Tuesday, 12 February 2008

Yorktown High School, Garden City, VA

-6 C. Freeezing. Someone had dropped an ice drink by my car earlier today (why on earth were they drinking ice in this weather?) It is still there this evening. It rained this afternoon- rain drops have actually frozen all over my car. The ground is just one sheet of black ice. And yet the turnout in the primary vote is extremely high. Hardy these Virginians.

I interviewed a couple of dozen voters and a handful of party activists at the 'polling place.' I picked Yorktown High School as it is in an exclusively white neighbourhood. The voters are almost all public servants in some way and almost all Democrats.

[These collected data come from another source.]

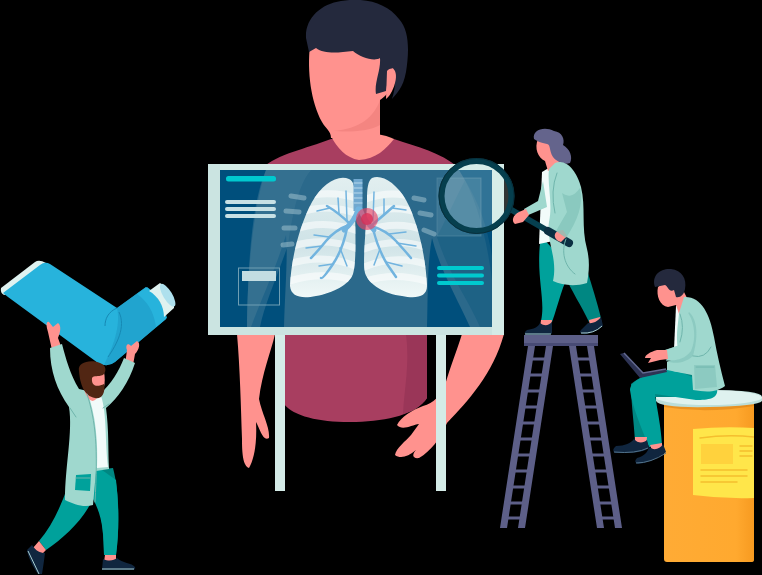
<!DOCTYPE html>
<html lang="en">
<head>
<meta charset="utf-8">
<title>Lung examination illustration</title>
<style>
:root{--bg:#000;--skin:#ff928e;--skin-shade:#ee7f7c;--hair:#24293d;--shirt:#a83e60;--shirt-shade:#9a3658;--frame:#d4ebe7;--screen:#004f7c;--body:#2b698b;--teal:#00a19b;--teal-dark:#008782;--coat:#9fd8ce;--coat-shade:#83c4ba;--white:#f2fbfa;--accent:#00c9cf;--ladder:#5d5f88;--shoe:#10263f;--blue:#27b3dc;--blue-dark:#1d9bc6;--orange:#ffa92f;--yellow:#ffe64a;--lens:#063f4e}
html,body{margin:0;background:var(--bg);overflow:hidden}
svg{display:block;width:762px;height:575px}
.skin{fill:var(--skin)}.skin-shade{fill:var(--skin-shade)}.hair{fill:var(--hair)}.shirt{fill:var(--shirt)}.shirt-shade{fill:var(--shirt-shade)}
.frame{fill:var(--frame)}.screen{fill:var(--screen)}.body{fill:var(--body)}.teal{fill:var(--teal)}.teal-dark{fill:var(--teal-dark)}
.coat{fill:var(--coat)}.coat-shade{fill:var(--coat-shade)}.white{fill:var(--white)}.shoe{fill:var(--shoe)}.ladder{fill:var(--ladder)}
.line{fill:none;stroke-linecap:round;stroke-linejoin:round}
.fold{fill:none;stroke:#6fb5ac;stroke-width:1;stroke-linecap:round}
.bronchi{stroke:#72b4df}
</style>
</head>
<body>
<svg viewBox="0 0 762 575" role="img" aria-label="Doctors examine a patient's lungs on an X-ray screen">
<defs>
<linearGradient id="lung-fill" x1="0" y1="0" x2="0" y2="1"><stop offset="0" stop-color="#e2eff0"/><stop offset=".55" stop-color="#cfe3e7"/><stop offset="1" stop-color="#f0f8f7"/></linearGradient>
<linearGradient id="jar-fill" x1="0" y1="0" x2="1" y2="0"><stop offset="0" stop-color="#ffab35"/><stop offset=".8" stop-color="#ffa92f"/><stop offset="1" stop-color="#f79a20"/></linearGradient>
<path id="lung-left" d="M349 179C338 174 322 184 312 202C299 226 291 260 290 286C291 297 302 299 316 296C333 293 349 285 353 274C357 261 355 225 355 200C355 188 354 181 349 179Z"/>
<path id="lung-right" d="M372 178C382 174 396 183 406 200C419 224 426 260 427 286C427 297 416 299 402 296C385 294 369 285 365 273C362 260 367 224 367 200C367 188 368 181 372 178Z"/>
<clipPath id="lungs-clip"><use href="#lung-left"/><use href="#lung-right"/></clipPath>
<clipPath id="screen-clip"><rect x="220" y="170" width="272" height="157"/></clipPath>
<clipPath id="jar-clip"><path d="M664 400H754V560Q754 562 751 562H667Q664 562 664 559Z"/></clipPath>
</defs>
<rect width="762" height="575" fill="var(--bg)"/>

<g id="patient">
<path class="shirt" d="M262 168C278 154 305 149 331 139L394 139C418 147 440 152 459 168Z"/>
<path class="skin" d="M331 136C342 131 378 131 394 139C386 149 376 159 359 160C346 158 337 148 331 136Z"/>
<path class="skin" d="M310 45C307 72 311 102 322 122C326 129 331 131 331 138H380V100C390 94 398 78 397 65L390 40L345 30Z"/>
<path class="skin-shade" d="M380 100C374 117 360 129 333 131C347 132 368 132 380 125Z" opacity=".65"/>
<path class="hair" d="M306 38C305 18 321 4 341 1C365-3 387 3 399 19C410 31 409 53 406 72C403 88 397 93 392 99C396 86 396 76 393 68C388 70 388 82 386 91L376 94C374 83 381 70 380 58C374 62 360 57 353 51C337 53 324 54 316 48L309 52Z"/>
<path class="skin" d="M387 71C394 64 398 73 395 83C393 91 389 97 386 99Z"/>
<path class="skin" d="M237 334H275C271 352 262 373 259 399C262 414 270 427 269 438C263 442 260 429 256 422C257 440 255 458 249 468C243 466 242 453 242 439C241 409 240 368 237 334Z"/>
<path class="shirt" d="M284 334H427V398C417 414 388 421 356 422C323 423 294 417 284 404Z"/>
<path class="shirt-shade" d="M406 334H427V398C421 406 414 411 403 414C404 390 410 365 406 334Z"/>
<path class="skin" d="M462 334H504C493 374 468 401 447 423C440 439 431 451 419 458C412 459 412 454 416 450C408 457 400 459 395 455C396 448 406 441 411 435L419 424C412 425 402 431 397 425C401 417 412 410 423 406C434 403 440 396 445 385C451 365 457 350 462 334Z"/>
</g>

<g id="screen-stand">
<path class="frame" d="M275 330H285V491H275ZM436 330H446V491H436Z"/>
<rect class="frame" x="208" y="164" width="296" height="171"/>
<path d="M208 164H220V327H492V335H208Z" fill="#bfdcda" opacity=".45"/>
<rect class="screen" x="220" y="170" width="272" height="157"/>
<g clip-path="url(#screen-clip)">
<path class="body" d="M266 170H459C477 198 487 240 492 280V327H470C458 300 440 270 432 238C427 264 428 297 427 327H284C285 290 288 258 286 235C276 268 260 302 251 327H247C247 284 252 210 266 170Z"/>
<path d="M247 327C248 275 250 207 266 170H311C296 187 291 226 288 245C278 274 264 306 260 327Z" fill="#3d7795" opacity=".55"/>
<path d="M437 237C449 275 468 299 480 327H492V256C487 226 480 205 465 180Z" fill="#175e83" opacity=".65"/>
</g>
<g id="readouts">
<rect x="226" y="176" width="50" height="5.5" rx="2.5" fill="var(--accent)"/>
<path class="line" d="M227 202H274M227 209H274M227 216H274" stroke="#c8e1e5" stroke-width="4" stroke-linecap="butt"/>
<path class="line" d="M439 268H482M439 275.5H482M439 283H482" stroke="var(--accent)" stroke-width="4"/>
<rect x="238.500" y="268" width="41" height="37" fill="none" stroke="#6f9eb3"/>
<rect x="242" y="271" width="34" height="10" fill="#c3dde2"/>
<rect x="437" y="178" width="44" height="58" fill="#77a4b6" fill-opacity=".22" stroke="#5f91a8" stroke-opacity=".5"/>
</g>
<g id="lungs">
<use href="#lung-left" fill="url(#lung-fill)"/>
<use href="#lung-right" fill="url(#lung-fill)"/>
<g clip-path="url(#lungs-clip)">
<path class="line" d="M300 198Q329 189 359 199M295 214Q326 202 358 214M290 231Q322 218 358 231M287 248Q322 235 358 249M286 265Q322 252 358 267M286 282Q322 270 356 281M366 199Q393 189 418 199M366 214Q396 203 424 215M366 231Q399 219 428 232M364 249Q398 236 430 249M364 267Q398 253 431 266M365 281Q398 271 432 283" stroke="#fff" stroke-width="7" opacity=".55"/>
</g>
<path class="line" d="M304 198L291 196M299 212L286 211M295 228L284 228M292 244L283 245M414 198L424 200M420 213L431 215M424 230L434 234" stroke="#a7c7d3" stroke-width="5" opacity=".5"/>
<g class="line bronchi">
<path d="M358 179V211" stroke="#71a9d0" stroke-width="9" stroke-linecap="butt"/>
<path d="M358 209Q355 221 344 230M360 209Q364 220 374 230" stroke-width="5"/>
<path d="M349 225Q335 230 326 241T311 258M347 228Q343 249 333 264T321 278M350 224Q339 213 327 206M371 226Q386 230 396 241T411 258M373 229Q378 249 387 264L396 277M372 225Q384 215 394 206" stroke-width="2.500"/>
<path d="M329 237L314 235M322 246L306 248M340 248L347 266M333 264L319 266M339 213L338 198M330 208L317 211M347 221L346 191M389 234L406 232M397 243L416 246M380 249L374 265M386 262L402 266M384 215L384 199M392 208L406 210M373 221L374 192" stroke-width="1.500"/>
</g>
<path class="line" d="M354 183H362M354 188H362M354 193H362M354 198H362M354 203H362" stroke="#b9d9ec" stroke-width="1"/>
<circle cx="367" cy="219" r="11" fill="#e74567" opacity=".65"/><circle cx="367" cy="219" r="6" fill="#d92e55" opacity=".75"/>
</g>
</g>

<g id="inhaler-doctor">
<g id="inhaler">
<path d="M1 288L35 262Q39 259 46 263L15 292L4 295Q0 293 1 288Z" fill="#dff2f0"/>
<path d="M3 293L40 265Q45 261 50 264L117 308L146 287L166 319L115 362Q108 368 98 363L8 297Z" fill="var(--blue)"/>
<path d="M117 308L146 287L166 319L115 362Q109 366 104 365C113 347 121 326 117 308Z" fill="var(--blue-dark)" opacity=".6"/>
<path d="M117 308C108 312 105 319 105 326M119 312C126 327 117 344 108 357" fill="none" stroke="#1689b4"/>
<path d="M137 294L147 287C157 294 164 306 167 318L156 327C154 312 148 302 137 294Z" fill="var(--blue)"/>
<path d="M149 291L160 283C169 289 175 299 174 308L164 317C164 306 158 296 149 291Z" fill="#dff2f0"/>
<ellipse cx="167.500" cy="295.500" rx="4.500" ry="13" transform="rotate(-31 167 295)" fill="#aee0ed"/>
</g>
<path class="teal-dark" d="M94 470L113 468C119 490 120 525 116 555H104C103 525 101 501 91 487Z"/>
<path class="teal" d="M68 486L95 465L116 480C119 506 119 533 116 555H104C104 533 102 515 93 499C83 520 65 537 46 550L39 541C52 526 60 508 68 486Z"/>
<path class="skin" d="M39 541L46 550L40 556L33 548ZM105 555H116V562H104Z"/>
<path class="shoe" d="M32 545C36 551 40 553 45 553C44 561 43 568 42 574H38C33 567 28 557 27 550ZM103 559C110 562 114 560 117 558C122 563 132 563 135 567Q136 570 132 570H102Z"/>
<path d="M28 551L39 574M102 569H134" stroke="#a9cfd2" fill="none"/>
<path class="skin" d="M52 350L48 332C46 326 46 321 49 322L53 327L58 323C62 326 60 333 58 338L62 349ZM125 365L127 350C125 345 128 342 131 346L137 341C141 343 139 350 135 354L133 365Z"/>
<path class="coat" d="M50 348L62 344C66 359 70 374 79 389L100 394C111 384 119 371 124 358L135 363C129 382 118 398 106 408C109 430 108 450 109 469L96 471L93 505C83 508 74 504 65 500C65 466 73 432 69 407C57 390 50 371 50 348Z"/>
<path class="white" d="M87 392L101 396C107 413 105 444 108 467L97 468C98 443 96 414 87 392Z"/>
<path class="skin" d="M82 382L98 386L97 398Q92 405 86 395Z"/>
<path class="skin" d="M80 371C84 364 99 365 104 372C106 383 104 394 97 396C88 395 82 387 80 371Z"/>
<path d="M79 371C77 362 91 359 100 363C106 365 107 371 103 375C98 377 94 375 92 378C91 387 98 387 104 384C106 393 101 400 95 398C84 396 80 384 79 371Z" fill="#512613"/>
<path class="teal" d="M76 475L91 474L90 491L75 490Z"/><path class="fold" d="M87 394C96 422 98 448 95 502M70 408L76 417M103 408L109 404M76 478H90"/>
</g>

<g id="ladder">
<path class="ladder" d="M524 335H598V346H524ZM528 346H535L507 528H500ZM546 346H553L525 528H518ZM569 346H576L604 528H597ZM587 346H594L622 528H615Z"/>
<path class="line" d="M530 359H547M528 375H545M525 391H542M523 407H540M520 423H537M518 439H535M515 455H532M513 471H530M510 487H527M508 503H525M505 518H522M575 359H592M578 375H594M580 391H597M583 407H599M585 423H602M588 439H604M590 455H607M592 471H609M595 487H612M597 503H614M600 518H617" stroke="var(--ladder)" stroke-width="3"/>
<path d="M524 343H598V346H524Z" fill="#484b75"/>
</g>

<g id="magnifier-doctor">
<path class="teal-dark" d="M564 274L587 270C592 286 597 302 601 318L589 322C581 305 572 292 564 274Z"/>
<path class="teal" d="M541 236L572 270C562 284 559 303 552 322L541 321C546 299 535 275 541 236Z"/>
<path class="skin" d="M541 320H552L551 327H540ZM589 320L600 317L602 323L590 326Z"/>
<path class="shoe" d="M540 323C545 327 549 325 552 322V333Q551 335 547 335H526Q523 333 527 330C534 329 538 327 540 323ZM588 323C594 324 599 320 601 317L603 326C596 331 589 335 582 334Q578 332 582 329Z"/>
<path d="M525 334H551M581 333Q594 334 602 326" stroke="#a9cfd2" fill="none"/>
<path class="white" d="M542 172L557 163L566 183L558 240L539 244Z"/>
<path class="skin" d="M538 139C534 148 538 158 545 161L548 171L562 163L560 144L548 135Z"/>
<path d="M534 139C532 130 544 126 554 131C562 132 565 139 563 145C570 149 573 157 570 163C564 165 557 162 553 157C549 151 551 145 547 144C541 143 537 141 534 139Z" fill="#64648c"/>
<path class="coat" d="M555 163C566 158 577 171 581 187C586 207 581 227 587 249C590 261 589 273 587 283C574 287 562 285 553 281C558 258 546 241 549 222C553 204 547 184 549 169ZM543 181L547 207L526 216L524 209L538 201Z"/>
<path class="line" d="M510 209L569 243" stroke="var(--lens)" stroke-width="6"/>
<path class="line" d="M548 231L569 243" stroke="#0b2f42" stroke-width="8"/>
<circle cx="476.500" cy="196" r="35" fill="#d8f1f2" fill-opacity=".22" stroke="var(--lens)" stroke-width="6"/>
<circle cx="476.500" cy="196" r="37.500" fill="none" stroke="#082f3c"/>
<path class="skin" d="M526 209L519 212C513 215 511 221 515 224L523 222L529 215ZM558 231C552 234 555 241 561 242L567 236L563 230Z"/>
<path class="coat-shade" d="M580 188C584 205 577 221 566 238L556 231L567 212L562 193C571 199 575 194 580 188Z" opacity=".75"/>
<path class="fold" d="M557 173Q550 191 555 213M566 239C561 251 564 266 575 274"/>
</g>

<g id="medicine-jar">
<path d="M664 400H754V560Q754 562 751 562H667Q664 562 664 559Z" fill="url(#jar-fill)"/>
<g clip-path="url(#jar-clip)">
<path d="M664 400H754V406Q707 414 664 407Z" fill="#d77e14" opacity=".55"/>
<path d="M693 429Q724 426 754 428V498Q723 499 693 495Z" fill="var(--yellow)"/>
<path d="M701 444H733V464H701Z" fill="#ffd23d"/>
<path class="line" d="M700 438Q728 434 754 437M740 446H752M740 451H752M740 456H752M701 470H747M701 476H747M701 482H737" stroke="#f5be2e" stroke-width="1.500"/>
</g>
<path d="M656 397Q656 390 709 390T762 397V401Q758 406 709 407T656 401Z" fill="#bcded9"/>
<ellipse cx="709" cy="397.500" rx="53" ry="7.500" fill="#dff2ef"/>
</g>

<g id="laptop-doctor">
<path class="teal-dark" d="M669 370C654 371 639 377 631 384C631 404 634 421 635 442L647 441C648 424 650 409 653 397L704 397V376Z"/>
<path class="teal" d="M717 388C719 399 708 400 696 400L655 394C657 409 661 426 662 445L649 447C641 427 632 406 630 390C630 380 652 371 674 369Z"/>
<path class="skin" d="M635 437H647L646 446H635ZM650 445L662 443V451L653 453Z"/>
<path class="shoe" d="M634 439C638 444 644 443 647 440L649 448C642 453 631 453 615 453Q611 450 616 446C625 446 631 443 634 439ZM649 447C654 451 660 449 663 444L666 452C658 458 650 462 638 464Q633 462 637 458C644 456 648 452 649 447Z"/>
<path d="M614 452Q636 454 648 448M636 463Q651 463 666 453" stroke="#52728a" fill="none"/>
<path class="white" d="M676 306L689 298L696 325L692 374L673 371Z"/>
<path class="skin" d="M658 287C656 296 660 306 668 307L676 305L679 314Q686 311 688 300L680 284L666 281Z"/>
<path class="hair" d="M655 287C651 275 661 268 671 269C682 270 687 279 685 289C684 295 680 298 676 297L674 290C669 293 668 286 665 285Z"/>
<path class="coat" d="M684 297C701 296 710 314 714 337C717 354 721 371 725 386C716 393 705 392 693 390L692 375L667 370V362L679 356C675 337 678 326 679 313Z"/>
<path class="coat-shade" d="M689 312C697 319 699 335 693 356C684 364 674 364 666 361L665 350L680 345C687 338 681 326 689 312ZM694 365L715 365L717 387L695 389Z" opacity=".65"/>
<path class="coat" d="M688 313C694 321 697 338 691 351C684 360 675 361 667 360L665 350L680 345Q678 327 688 313Z"/>
<path class="skin" d="M667 350L657 350C650 352 645 355 645 358L651 358L648 363L660 360L668 359Z"/>
<path d="M620 354L624 353L643 373L666 369L667 372L640 378Z" fill="#2d3354"/>
<path d="M624 353L643 373L666 369" fill="none" stroke="#626990" stroke-width="1.500"/>
<path class="fold" d="M693 356Q705 359 711 347M680 314Q685 327 680 342M696 367H714"/>
</g>
</svg>
</body>
</html>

In fact, 73% of them normally vote Democrat.

The result is out in thirty minutes so I may end up with egg on my face here. But it is looking very good for Obama. Of the twenty or so who declared their vote to me (pretty much evenly split between men and women), only four were voting for Hillary. Three of those were white, middle-aged women- her absolute core. People are voting for Obama for a number of reasons: electability is a major one, a fresh start is another but he's starting to break through on one or two issues also. Two professional economists I spoke to thought his economic plan was perfectly respectable.

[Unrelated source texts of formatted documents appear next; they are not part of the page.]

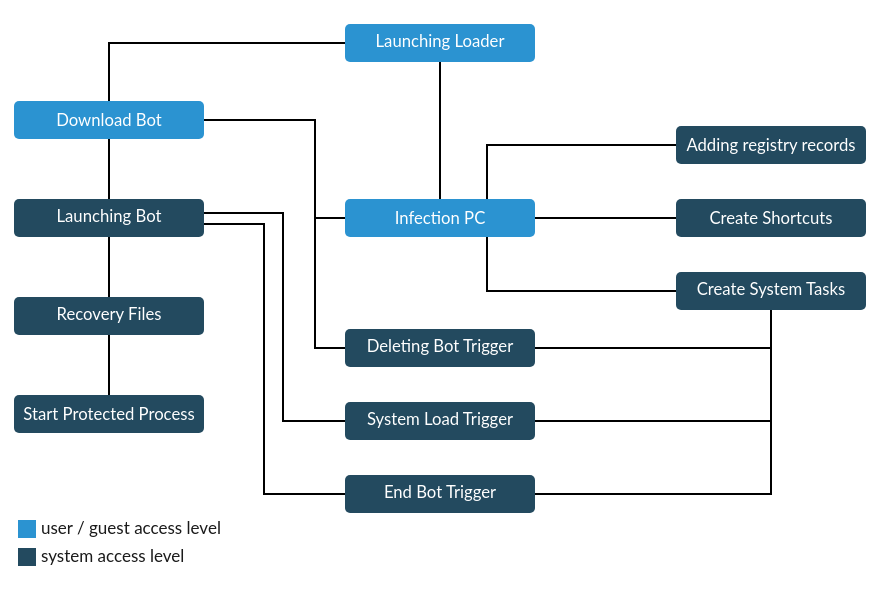
<!DOCTYPE html>
<html lang="en">
<head>
<meta charset="utf-8">
<title>Bot infection flowchart</title>
<style>
:root {
  --user: #2b93d1;
  --system: #234a5f;
  --line: #000;
  --paper: #fff;
  --label: #fff;
  --text: #1a1a1a;
}
* { box-sizing: border-box; margin: 0; padding: 0; }
html, body { width: 880px; height: 590px; overflow: hidden; background: var(--paper); }
.flowchart { position: relative; width: 880px; height: 590px; font-family: Lato, "Open Sans", sans-serif; }
.connectors { position: absolute; left: 0; top: 0; fill: none; stroke: var(--line); stroke-width: 2; }
.node {
  position: absolute; width: 190px; height: 38px; border-radius: 5px;
  color: var(--label); font-size: 16.7px; line-height: 35px;
  text-align: center; white-space: nowrap;
}
.low { line-height: 39px; }
.user { background: var(--user); }
.system { background: var(--system); }
.left { left: 14px; }
.middle { left: 345px; }
.right { left: 676px; }
.legend { position: absolute; left: 18px; top: 519px; list-style: none; color: var(--text); font-size: 17px; }
.legend li { display: flex; height: 28px; line-height: 17px; white-space: nowrap; }
.swatch { width: 18px; height: 18px; margin: 1px 5px 0 0; }
</style>
</head>
<body>
<main class="flowchart">
  <svg class="connectors" width="880" height="590" viewBox="0 0 880 590" aria-hidden="true">
    <path d="M345 43H109V395"/>
    <path d="M440 62V199"/>
    <path d="M204 120H315V348H345M315 218H345"/>
    <path d="M204 213H283V421H345"/>
    <path d="M204 224H264V494H345"/>
    <path d="M487 199V145H676"/>
    <path d="M535 218H676"/>
    <path d="M487 237V291H676"/>
    <path d="M771 310V494H535M535 348H771M535 421H771"/>
  </svg>

  <div class="node user middle" style="top:24px">Launching Loader</div>
  <div class="node user left low" style="top:101px">Download Bot</div>
  <div class="node system left" style="top:199px">Launching Bot</div>
  <div class="node system left" style="top:297px">Recovery Files</div>
  <div class="node system left low" style="top:395px">Start Protected Process</div>

  <div class="node user middle low" style="top:199px">Infection PC</div>
  <div class="node system middle" style="top:329px">Deleting Bot Trigger</div>
  <div class="node system middle" style="top:402px">System Load Trigger</div>
  <div class="node system middle" style="top:475px">End Bot Trigger</div>

  <div class="node system right low" style="top:126px">Adding registry records</div>
  <div class="node system right low" style="top:199px">Create Shortcuts</div>
  <div class="node system right" style="top:272px">Create System Tasks</div>

  <ul class="legend">
    <li><span class="swatch user"></span>user / guest access level</li>
    <li><span class="swatch system"></span>system access level</li>
  </ul>
</main>
</body>
</html>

As I write the first snippets from exit polls have started to filter through. They show that Hillary's vote is split 77-11 white to black, whereas Obama's is split 56-44 white to black in Virginia. What I was picking up in the comfortable, white neighbourhood of Garden City is underlined by those figures.

7.07pm update: CNN's exit data shows that Obama has split the white vote almost 50-50 with Clinton and he WON the vote amongst women. Clinton is in real trouble and has three weeks to save her campaign.

8.23pm update: Sorry for a second update but it really is worth looking at the exit polls. Obama is going to win about 60-40. But if you scan the underlying figures there is remarkable consistency all the way down. The conclusion has to be that in this primary at least he is starting to break boundaries and reach into Clinton's core, building a universal appeal in the process. It's just one primary but interesting nonetheless.

1 comment:

  1. Hi Anthony,

    Great blog. Very interesting perspective.

    See you soon,